“Psychopathy is a personality disorder that has been variously described as characterized by shallow emotions (in particular reduced fear), stress tolerance, lacking empathy, coldheartedness, lacking guilt, egocentricity, superficial character, manipulativeness, irresponsibility, impulsivity and antisocial behaviors such as parasitic lifestyle and criminality.”

On the matter of religiosity, the parties also have different approaches. The Republicans claim religiousness at every turn, appealing directly to the religious right (obviously), and lying about their statistically likely lack of religiousness. Liberals, by comparison, avoid mentioning religion wherever possible, except where politically expedient. This a difference of degree, not type, and the reason is simple.

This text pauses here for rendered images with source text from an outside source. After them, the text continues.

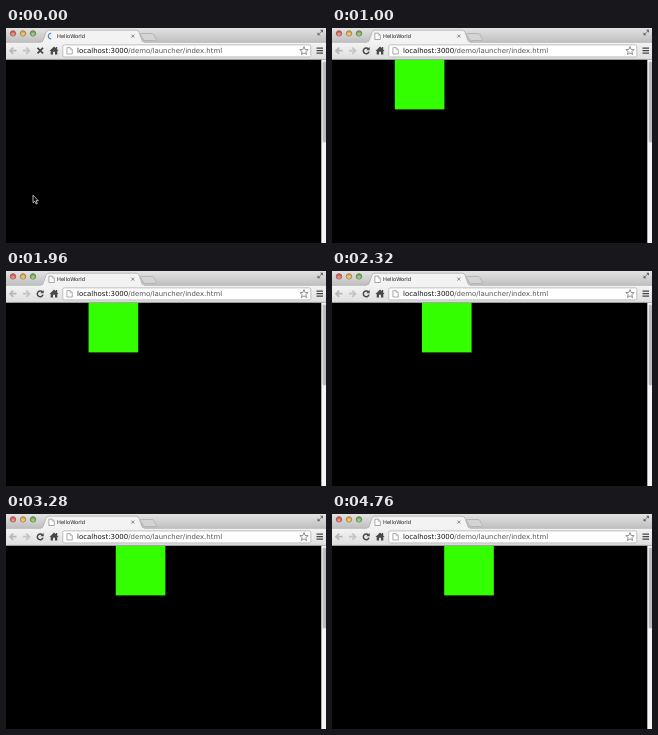
Recreate the animation shown at these times as an HTML page. Size 320x215 px, loop 4800 ms.

```html
<!DOCTYPE html>
<html lang="en">
<head>
<meta charset="utf-8">
<title>Sliding square</title>
<style>
html, body { margin: 0; width: 100%; height: 100%; overflow: hidden; background: #000; }
svg { display: block; width: 100vw; height: 100vh; }
text { font-family: "DejaVu Sans", sans-serif; }
</style>
</head>
<body>
<svg viewBox="0 0 320 215">
  <defs>
    <linearGradient id="frame" x2="0" y2="1"><stop stop-color="#e3e3e3"/><stop offset="1" stop-color="#bdbdbd"/></linearGradient>
    <linearGradient id="bar" x2="0" y2="1"><stop stop-color="#f3f3f3"/><stop offset="1" stop-color="#dedede"/></linearGradient>
    <radialGradient id="shine" cy=".7"><stop stop-color="#fff" stop-opacity=".45"/><stop offset="1" stop-color="#fff" stop-opacity="0"/></radialGradient>
    <g id="page">
      <path d="M.4 .4H3.8L5.8 2.4V6.8H.4Z" fill="#fff" stroke="#888" stroke-width=".7"/>
      <path d="M3.7 .5V2.5H5.7" fill="none" stroke="#999" stroke-width=".6"/>
    </g>
  </defs>
  <rect width="320" height="215"/>
  <rect id="square" y="31.500" width="49.600" height="49.900" fill="#3f0"/>

  <!-- window frame and tabs -->
  <rect width="320" height="15" fill="url(#frame)"/>
  <path d="M0 14.400H320" stroke="#a5a5a5" stroke-width=".6"/>
  <g stroke-width=".8">
    <circle cx="7" cy="5.400" r="2.700" fill="#dc5a52" stroke="#94504b"/>
    <circle cx="17" cy="5.400" r="2.700" fill="#e0a944" stroke="#94763f"/>
    <circle cx="27" cy="5.400" r="2.700" fill="#70ae50" stroke="#54773f"/>
  </g>
  <g fill="url(#shine)">
    <circle cx="7" cy="5.400" r="2.700"/>
    <circle cx="17" cy="5.400" r="2.700"/>
    <circle cx="27" cy="5.400" r="2.700"/>
  </g>
  <path d="M134.500 6.500Q134 5.500 135.200 5.500H146Q147.300 5.500 148 6.700L150.300 11.500Q150.700 12.500 149.500 12.500H139.500Q138 12.500 137.300 11.300Z" fill="#d4d4d4" stroke="#a4a4a4" stroke-width=".6"/>
  <path d="M34 14.800Q36.300 14.500 37.200 12.300L40 4.200Q40.800 2.200 43 2.200H130Q132.200 2.200 133 4.200L135.800 12.300Q136.700 14.500 139 14.800V15.200H34Z" fill="#f3f3f3" stroke="#a0a0a0" stroke-width=".6"/>
  <path d="M125.300 6.600L128.300 9.600M128.300 6.600L125.300 9.600" stroke="#777" stroke-width=".9"/>
  <text x="51" y="10.200" font-size="5.200" fill="#222">HelloWorld</text>
  <g stroke="#666" stroke-width=".8" fill="#666">
    <path d="M312 6.800L316.500 2.300" fill="none"/>
    <path d="M314 1.800H317V4.800ZM311.500 4.300V7.300H314.500Z" stroke="none"/>
  </g>

  <!-- toolbar -->
  <rect y="14.700" width="320" height="17" fill="url(#bar)"/>
  <path d="M35 14.700H138" stroke="#f3f3f3"/>
  <path d="M0 31.400H320" stroke="#999" stroke-width=".6"/>
  <g fill="none" stroke-width="1.700">
    <path d="M10.500 22.700H4.500M7.200 19.600L4 22.700L7.200 25.800" stroke="#b8b8b8"/>
    <path d="M17 22.700H23M20.300 19.600L23.500 22.700L20.300 25.800" stroke="#c4c4c4"/>
    <path id="stop" d="M31.500 19.800L37 25.300M37 19.800L31.500 25.300" stroke="#444"/>
    <g id="reload">
      <path d="M36.500 21A2.900 2.900 0 1 0 37 23.600" stroke="#484848" stroke-width="1.500"/>
      <path d="M37.700 18.900V22.300H34.300Z" fill="#484848"/>
    </g>
  </g>
  <path d="M43.500 22.900L48 18.500L49.800 20.200V19H51.200V21.600L52.500 22.900H51.300V26.400H49V23.700H47V26.400H44.700V22.900Z" fill="#484848"/>
  <rect x="56.800" y="16.900" width="248" height="12" rx="1.500" fill="#fff" stroke="#aaa" stroke-width=".7"/>
  <use href="#page" x="60.500" y="19.200"/>
  <text x="71" y="25.200" font-size="6.950" fill="#555"><tspan fill="#111">localhost:3000</tspan>/demo/launcher/index.html</text>
  <path id="star" fill="#fff" stroke="#777" stroke-width=".8"/>
  <path d="M310.500 20.200H317M310.500 22.700H317M310.500 25.200H317" stroke="#444" stroke-width="1.300"/>

  <!-- scrollbar -->
  <rect x="315.300" y="31.700" width="4.700" height="183.300" fill="#f6f6f6"/>
  <rect x="316.700" y="33.500" width="3.300" height="81" rx="1.500" fill="#bcbcbc"/>

  <use id="icon" href="#page" x="42.500" y="4.700"/>
  <path id="spinner" d="M45.200 5.200A2.900 2.900 0 0 0 45.200 11" fill="none" stroke="#4a7fc6" stroke-width="1.100"/>
  <path id="cursor" d="M0 0V7.500L1.700 6L3 8.800L4.300 8.200L3 5.500H5.300Z" fill="#000" stroke="#fff" stroke-width=".7"/>
</svg>
<script>
const LOOP = 4800, STEP = 40, SHOWN = 120, LOADED = 560;
const el = id => document.getElementById(id);
const clamp = (v, lo, hi) => Math.min(hi, Math.max(lo, v));
const show = (id, on) => el(id).setAttribute("visibility", on ? "visible" : "hidden");

function starPath(cx, cy, outer, inner) {
  let d = "";
  for (let i = 0; i < 10; i++) {
    const a = (i / 5 - 0.5) * Math.PI, r = i % 2 ? inner : outer;
    d += (i ? "L" : "M") + (cx + r * Math.cos(a)) + " " + (cy + r * Math.sin(a));
  }
  return d + "Z";
}

// The motion pauses briefly twice, as it does while the page settles.
function hold(t) {
  if (t > 560 && t < 680) return 560;
  if (t > 1160 && t < 1240) return 1160;
  return t;
}

function draw(time) {
  const t = Math.floor(time / STEP) * STEP;
  const loading = t < LOADED;
  show("spinner", loading);
  show("stop", loading);
  show("icon", !loading);
  show("reload", !loading);
  show("square", t >= SHOWN);
  el("spinner").setAttribute("transform", `rotate(${t * 0.36} 45.2 8.1)`);
  el("square").setAttribute("x", Math.min(112.2, 62.8 + (hold(t) - 1000) * 0.0206));
  const away = clamp((t - 200) / 280, 0, 1);
  el("cursor").setAttribute("transform", `translate(${27 - 35 * away} 167.2)`);
}

el("star").setAttribute("d", starPath(298, 23, 4.4, 1.9));

function tick(now) {
  draw(now % LOOP);
  requestAnimationFrame(tick);
}
draw(0);
requestAnimationFrame(tick);
</script>
</body>
</html>
```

The populace generally treat sins of commission more harshly than sins of omission (Harris, 2010), but where that sin of commission is a claim of religiosity, it is more readily overlooked, particularly by the religious right:

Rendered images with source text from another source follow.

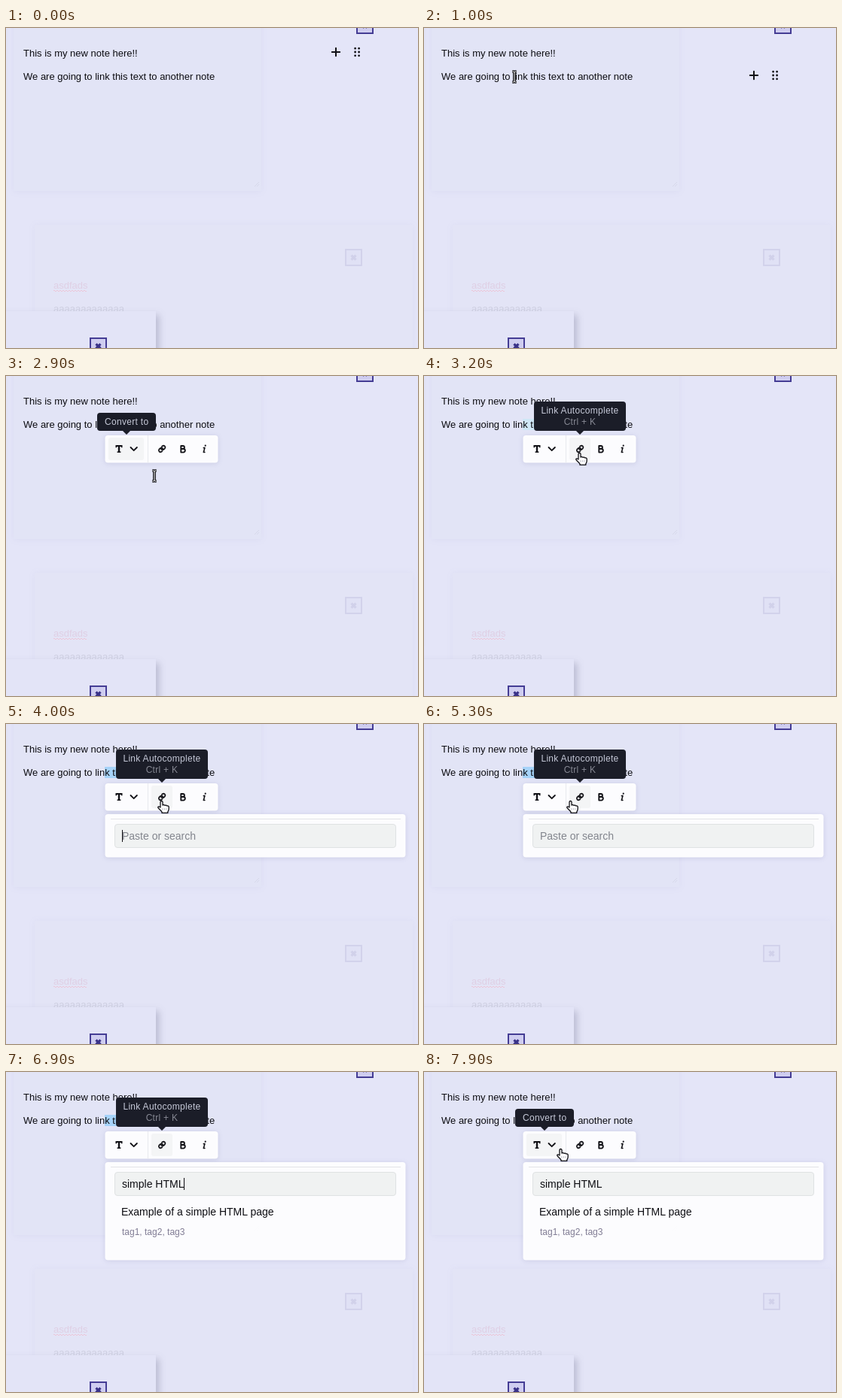
An HTML page for the animation above (8 s loop, 547 by 426 pixels).

```html
<!DOCTYPE html>
<html lang="en">
<head>
<meta charset="utf-8">
<title>Linking notes</title>
<style>
  html, body { margin: 0; width: 100%; height: 100%; overflow: hidden; background: #e4e5f8; }
  svg { display: block; }
  text { font: 13px "Liberation Sans", Arial, sans-serif; white-space: pre; fill: #0d0d12; }
  .field { font-size: 14px; }
  .tip text { font-size: 12px; letter-spacing: .3px; text-anchor: middle; fill: #c6c9d8; }
  .tip .key { fill: #868893; }
  .tip path { fill: #1b1d28; }
  .panel { fill: #fff; fill-opacity: .94; filter: drop-shadow(0 1px 3px rgba(70, 70, 130, .16)); }
  .hover { fill: #f4f5f6; }
  .line { fill: none; stroke: #111116; stroke-linecap: round; stroke-linejoin: round; }
</style>
</head>
<body>
<svg width="547" height="426" viewBox="0 0 547 426">
  <defs>
    <g id="close">
      <rect x="1" y="1" width="21" height="21" fill="#cfcdf0" stroke="#443c94" stroke-width="2"/>
      <path d="M8.5 8.7l6 6m0-6l-6 6" stroke="#3a3288" stroke-width="3.2"/>
    </g>
  </defs>

  <!-- Notes -->
  <rect width="547" height="426" fill="#e4e5f8"/>
  <rect x="-10" y="-10" width="13" height="370" fill="#e3e4f6"/>
  <rect x="10" y="-10" width="329" height="227" fill="#e2e4f6" style="filter:drop-shadow(0 1px 4px rgba(90,90,150,.06))"/>
  <path d="M330 211l6-6m-3 6l3-3" stroke="#d3d5e6" stroke-width=".8"/>
  <rect x="38" y="262" width="502" height="190" fill="#e3e4f6" style="filter:drop-shadow(0 0 4px rgba(90,90,150,.05))"/>
  <use href="#close" x="465" y="-15"/>
  <use href="#close" x="450" y="294" opacity=".1"/>
  <text x="63" y="347" style="fill:#dfcfe4">asdfads</text>
  <path id="squiggle" fill="none" stroke="#ecc6d8"/>
  <text x="63" y="378" style="fill:#cfd0e2">aaaaaaaaaaaaa</text>
  <rect x="-20" y="377" width="219" height="90" fill="#e3e4f7" style="filter:drop-shadow(4px 5px 5px rgba(60,60,100,.25))"/>
  <use href="#close" x="111" y="412"/>

  <rect id="mark" x="131" y="57" height="15"/>
  <text x="23" y="38">This is my new note here!!</text>
  <text id="sentence" x="23" y="69">We are going to link this text to another note</text>

  <g id="handle">
    <path class="line" d="M432.8 0h10.4M438-5.2v10.4" stroke-width="2"/>
    <path class="line" d="M463.6-4.8h0m5 0h0M463.6 0h0m5 0h0M463.6 4.8h0m5 0h0" stroke-width="2.8"/>
  </g>

  <!-- Formatting bar -->
  <g id="bar">
    <rect class="panel" x="131.5" y="79" width="150" height="36.5" rx="4"/>
    <rect id="hoverT" class="hover" x="136" y="82" width="47" height="30" rx="3"/>
    <rect id="hoverLink" class="hover" x="193" y="82" width="28" height="30" rx="3"/>
    <path d="M188.5 79v36.5" stroke="#e8e9ee"/>
    <path d="M145.5 92h9v3.2h-1.7v-1.3h-1.6v6.5h1.2v1.7h-4.8v-1.7h1.2v-6.5h-1.6v1.3h-1.7z" fill="#111116"/>
    <path class="line" d="M165.5 95l4.2 4.2 4.2-4.2" stroke-width="1.8"/>
    <path class="line" transform="translate(201.7 91.6) scale(.45)" stroke-width="4" d="M10 13a5 5 0 0 0 7.5.5l3-3a5 5 0 0 0-7-7l-1.8 1.7M14 11a5 5 0 0 0-7.5-.5l-3 3a5 5 0 0 0 7 7l1.8-1.7"/>
    <path class="line" d="M232.3 93h2.6a2 2 0 0 1 0 4h-2.6zm0 4h3.2a2.3 2.3 0 0 1 0 4.6h-3.2z" stroke-width="1.9"/>
    <path class="line" d="M262.3 95.6h1.6l-1.6 5.9h1.6" stroke-width="1.6"/>
    <circle cx="264.7" cy="92.7" r="1.1" fill="#111116"/>
  </g>

  <!-- Link search -->
  <g id="search">
    <rect id="box" class="panel" x="131.5" y="120" width="399" rx="4"/>
    <path d="M139 126.5h385" stroke="#e3e4e8"/>
    <rect x="144.5" y="133.5" width="373" height="31" rx="3.5" fill="#f0f2f2" stroke="#dfe2e3"/>
    <text id="query" class="field" x="154" y="154"></text>
    <rect id="caret" y="141" width="1" height="16" fill="#0d0d12"/>
    <g id="result">
      <text class="field" x="153" y="191">Example of a simple HTML page</text>
      <text x="154" y="217" style="font-size:12px;fill:#807c94">tag1, tag2, tag3</text>
    </g>
  </g>

  <g id="tipT" class="tip">
    <path d="M125 49h70q4 0 4 4v16q0 4-4 4h-30l-5 5-5-5h-30q-4 0-4-4v-16q0-4 4-4z"/>
    <text x="160.2" y="65">Convert to</text>
  </g>
  <g id="tipLink" class="tip">
    <path d="M150 34h114q4 0 4 4v31q0 4-4 4h-52l-5 5-5-5h-52q-4 0-4-4v-31q0-4 4-4z"/>
    <text x="207" y="50">Link Autocomplete</text>
    <text x="207" y="65" class="key">Ctrl + K</text>
  </g>

  <!-- Pointers -->
  <g id="beam" fill="none">
    <path id="beamShape" d="M-2.6-7h1.2q1.4 0 1.4 1.4V5.6Q0 7-1.4 7h-1.2M2.6-7h-1.2Q0-7 0-5.6M0 5.6Q0 7 1.4 7h1.2" stroke="#0d0d12" stroke-width="3.2"/>
    <use href="#beamShape"/>
    <path d="M-2.6-7h1.2q1.4 0 1.4 1.4V5.6Q0 7-1.4 7h-1.2M2.6-7h-1.2Q0-7 0-5.6M0 5.6Q0 7 1.4 7h1.2" stroke="#fff"/>
  </g>
  <g id="hand">
    <path d="M4 9V2a1.5 1.5 0 0 1 3 0v4c.6-.8 2.5-.6 3 .4.8-.6 2.2-.3 2.6.6 1-.4 2.6.1 2.6 1.6V11c0 2-.9 2.8-1.4 4v1.4H6V15C4.6 13 2.6 11.800 1 9.700.2 8.300 1.800 7.400 2.800 8.200z" fill="#fff" stroke="#0d0d12" stroke-width="1.3" stroke-linejoin="round"/>
    <path d="M6.800 10.300v2m2.500-2v2m2.500-2v2" stroke="#9a9aa4" stroke-width=".8"/>
  </g>
</svg>
<script>
const el = Object.fromEntries([...document.querySelectorAll('[id]')].map(e => [e.id, e]));
const show = (e, on) => e.style.display = on ? '' : 'none';
const place = (e, x, y) => e.setAttribute('transform', `translate(${x} ${y})`);
const within = (t, a, b) => t >= a && t < b;

// Pointer runs: start, end, kind, from x, y, to x, y; it rests after each run
const runs = [
  [0, 0, ''],
  [300, 400, 'beam', 130, 46, 139, 58],
  [600, 1000, 'beam', 136, 60, 120, 65],
  [1500, 1600, 'beam', 124, 65, 131, 65],
  [1700, 2300, 'beam', 138, 65, 194.5, 65],
  [2700, 2700, 'beam', 192, 78, 192, 78],
  [2800, 2800, 'hand', 172, 100, 172, 100],
  [2900, 3000, 'beam', 197, 133, 204, 127],
  [3100, 3200, 'hand', 200, 104, 201, 102],
  [4400, 4400, 'hand', 189, 102, 189, 102],
  [5400, 5400, ''],
  [7600, 7700, 'hand', 166, 106, 170, 103],
  [7900, 7900, 'hand', 176, 102, 176, 102],
];

// Number of typed characters from each moment on
const keys = [[5400, 1], [5500, 2], [5600, 3], [5900, 4], [6000, 6], [6100, 7],
  [6400, 8], [6500, 9], [6600, 10], [6700, 11]];

const phrase = 'simple HTML';
const firstMarked = el.sentence.textContent.indexOf('k');

let wave = 'M63 350';
for (let i = 0; i < 11; i++) wave += 'q1-2 2 0t2 0';
el.squiggle.setAttribute('d', wave);

function pointer(t) {
  const [a, b, kind, x0, y0, x1, y1] = runs.findLast(r => r[0] <= t);
  const p = b > a ? Math.min(1, (t - a) / (b - a)) : 1;
  const x = x0 + (x1 - x0) * p, y = y0 + (y1 - y0) * p;
  for (const name of ['beam', 'hand']) {
    show(el[name], kind === name);
    if (kind === name) place(el[name], x, y);
  }
  return x;
}

function markEnd(x) {
  let end = 131;
  for (let i = firstMarked; i < firstMarked + 13; i++) {
    const stop = el.sentence.getEndPositionOfChar(i).x;
    if (stop <= x + 2) end = stop;
  }
  return end;
}

function draw(now) {
  const t = Math.floor(now % 8000 / 100) * 100;
  const x = pointer(t);

  show(el.handle, t < 2400);
  place(el.handle, 0, t < 300 ? 32 : 63);

  show(el.mark, t >= 1700);
  el.mark.setAttribute('width', markEnd(t < 2300 ? x : 194.5) - 131);
  el.mark.setAttribute('fill', t < 4000 ? '#cfe7f6' : '#a6d3f9');

  const onT = within(t, 2800, 3100) || t >= 7600;
  const onLink = within(t, 3100, 7600);
  show(el.bar, t >= 2400);
  show(el.hoverT, onT);
  show(el.tipT, onT);
  show(el.hoverLink, onLink);
  show(el.tipLink, onLink);

  const found = t >= 6900;
  show(el.search, t >= 4000);
  show(el.result, found);
  el.box.setAttribute('height', found ? 130.5 : 57.5);

  const typed = (keys.findLast(k => k[0] <= t) || [0, 0])[1];
  el.query.textContent = typed ? phrase.slice(0, typed) : 'Paste or search';
  el.query.style.fill = typed ? '#0d0d12' : '#82858d';
  const end = typed && t >= 4000 ? el.query.getEndPositionOfChar(typed - 1).x : 154;
  el.caret.setAttribute('x', Math.floor(end));
  show(el.caret, t !== 5300 && t < 7900);

  requestAnimationFrame(() => draw(performance.now()));
}
draw(0);
</script>
</body>
</html>
```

“On September 20, 2006 an independent Congressional-watch organization called Citizens for Responsibility and Ethics in Washington released its second annual “Most Corrupt Members of Congress Report.” Three senators and seventeen members of the House were named, most of them hold-overs from the first annual report (although the news release noted with some glee that two of the previous winners were already on their way to jail).

In other words, corruption, and overtly irreligious (one might say sinful) behaviour are not sufficient to impact on a politician’s chances, but proof of atheism will. The highly religious will put up with an incredible amount of widely reported “unChristian” behaviour (although that term seems to have lost all meaning in US politics), but they will not countenance an atheist in office (Gervais, Shariff & Norenzayan, 2011). So, let’s find (and out) atheist Republicans, as this will have one of two effects – it will either improve the stock of atheists with the highly religious (and atheists are less trusted than rapists (ibid.)), or it will remove the atheists of low integrity from the political landscape… I see both as positive outcomes.

Late addition: here are the religiosity stats for the current Congress.